Syrian parliament recognises Armenian genocide after Erdoğan’s threats

The Syrian parliament on Thursday recognised the 1915 mass killings of Armenians in the Ottoman Empire as genocide, as Turkey intensified military deployments in the northwestern Syrian province of Idlib. 

“The parliament ... condemns and recognises the genocide committed against the Armenians by the Ottoman state at the start of the 20th century,” Agence France-Presse cited the Syrian parliament as saying in a statement.

The Syrian lawmakers passed the motion unanimously, Syria’s state-run news agency SANA said. 

The recognition of the Armenian genocide came after Turkish President Recep Tayyip Erdoğan said on Wednesday that Turkey would strike the Syrian army anywhere in the country if it attacked Turkish soldiers in Idlib.

Some 13 Turkish soldiers were killed by Syrian shelling in a week in the last major rebel-held enclave, where Turkey has 12 observation posts built under a 2018 deal made with Russia to prevent a Syrian government assault.

The Russian-backed Syrian government accused Turkey of supporting terrorist groups in Idlib and condemned its presence in Syria as illegal. 

So far 32 countries have recognised the genocide during which an estimated 1.5 million Armenians were killed. Turkey accepts the mass deportation of Armenians took place, but denies there was a genocide.

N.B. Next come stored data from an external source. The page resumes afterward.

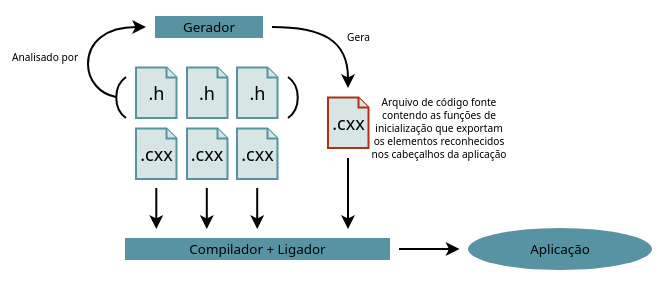
<!DOCTYPE html>
<html lang="pt">
<head>
<meta charset="utf-8">
<title>Fluxo de compilação</title>
<style>
:root {
  --teal: #5793a3;
  --file-fill: #d7e5e4;
  --generated: #ae3212;
  --ink: #000;
  --paper: #fff;
}
* { box-sizing: border-box; margin: 0; padding: 0; }
html, body { width: 664px; height: 284px; overflow: hidden; background: var(--paper); }
.diagram {
  position: relative; width: 664px; height: 284px; overflow: hidden;
  font-family: "Noto Sans", "Open Sans", sans-serif; color: var(--ink);
}
.connectors { position: absolute; left: 0; top: 0; }
.connectors .line { fill: none; stroke: var(--ink); stroke-width: 2; }
.node {
  position: absolute; display: flex; align-items: center; justify-content: center;
  background: var(--teal); font-size: 13.4px; line-height: 18px; white-space: nowrap;
}
.generator { left: 155px; top: 16px; width: 108px; height: 22px; }
.compiler { left: 125px; top: 238px; width: 265px; height: 22px; }
.application { left: 468px; top: 228px; width: 184px; height: 42px; border-radius: 50%; }
.sources {
  position: absolute; left: 135px; top: 66px;
  display: grid; grid-template-columns: repeat(3, 43px); column-gap: 7.5px; row-gap: 8px;
}
.file {
  position: relative; width: 43px; height: 53px; color: var(--teal);
  display: flex; align-items: center; justify-content: center;
}
.file svg { position: absolute; left: 0; top: 0; }
.file span { position: relative; color: var(--ink); font-size: 18px; line-height: 24px; }
.generated { position: absolute; left: 327px; top: 96px; color: var(--generated); }
.label { position: absolute; font-size: 10.2px; line-height: 13px; white-space: nowrap; }
.parsed-by { left: 12px; top: 51px; }
.generates { left: 347px; top: 31px; }
.note { left: 359px; top: 96px; width: 160px; text-align: center; }
</style>
</head>
<body>
<main class="diagram">
  <svg class="connectors" width="664" height="284" viewBox="0 0 664 284" aria-hidden="true">
    <defs>
      <path id="arrowhead" d="M0 0L-14 -7L-10.5 0L-14 7Z"/>
      <g id="down-arrow">
        <path class="line" d="M0 188V220"/>
        <use href="#arrowhead" transform="translate(0 229) rotate(90)"/>
      </g>
      <symbol id="file-shape" viewBox="0 0 43 53">
        <path d="M1 1.5H31.5L41.5 11.5V52H1Z" fill="#d7e5e4" stroke="currentColor" stroke-width="2"/>
        <path d="M31.5 1.5V11.5H41.5" fill="#d7e5e4" stroke="currentColor" stroke-width="2"/>
      </symbol>
    </defs>
    <path class="line" d="M126 77C113 86 113 109 126 118"/>
    <path class="line" d="M288 77C301 86 301 109 288 118"/>
    <path class="line" d="M116 97C100 94 88 81 88 64C88 42 106 27 136 27"/>
    <use href="#arrowhead" x="146" y="27"/>
    <path class="line" d="M272 27C322 27 348 40 348 78"/>
    <use href="#arrowhead" transform="translate(348 88) rotate(90)"/>
    <use href="#down-arrow" x="156.3"/>
    <use href="#down-arrow" x="206.8"/>
    <use href="#down-arrow" x="257.2"/>
    <path class="line" d="M348 158V220"/>
    <use href="#arrowhead" transform="translate(348 229) rotate(90)"/>
    <path class="line" d="M399 249H450"/>
    <use href="#arrowhead" x="459.5" y="249"/>
  </svg>

  <div class="node generator">Gerador</div>
  <p class="label parsed-by">Analisado por</p>
  <p class="label generates">Gera</p>

  <section class="sources">
    <div class="file"><svg width="43" height="53"><use href="#file-shape"/></svg><span>.h</span></div>
    <div class="file"><svg width="43" height="53"><use href="#file-shape"/></svg><span>.h</span></div>
    <div class="file"><svg width="43" height="53"><use href="#file-shape"/></svg><span>.h</span></div>
    <div class="file"><svg width="43" height="53"><use href="#file-shape"/></svg><span>.cxx</span></div>
    <div class="file"><svg width="43" height="53"><use href="#file-shape"/></svg><span>.cxx</span></div>
    <div class="file"><svg width="43" height="53"><use href="#file-shape"/></svg><span>.cxx</span></div>
  </section>

  <div class="file generated"><svg width="43" height="53"><use href="#file-shape"/></svg><span>.cxx</span></div>
  <p class="label note">Arquivo de código fonte<br>contendo as funções de<br>inicialização que exportam<br>os elementos reconhecidos<br>nos cabeçalhos da aplicação</p>

  <div class="node compiler">Compilador + Ligador</div>
  <div class="node application">Aplicação</div>
</main>
</body>
</html>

Syria is home to an estimated 100,000 Armenians who are mainly the descendants of people who managed to escape the genocide in present day Turkey a century ago.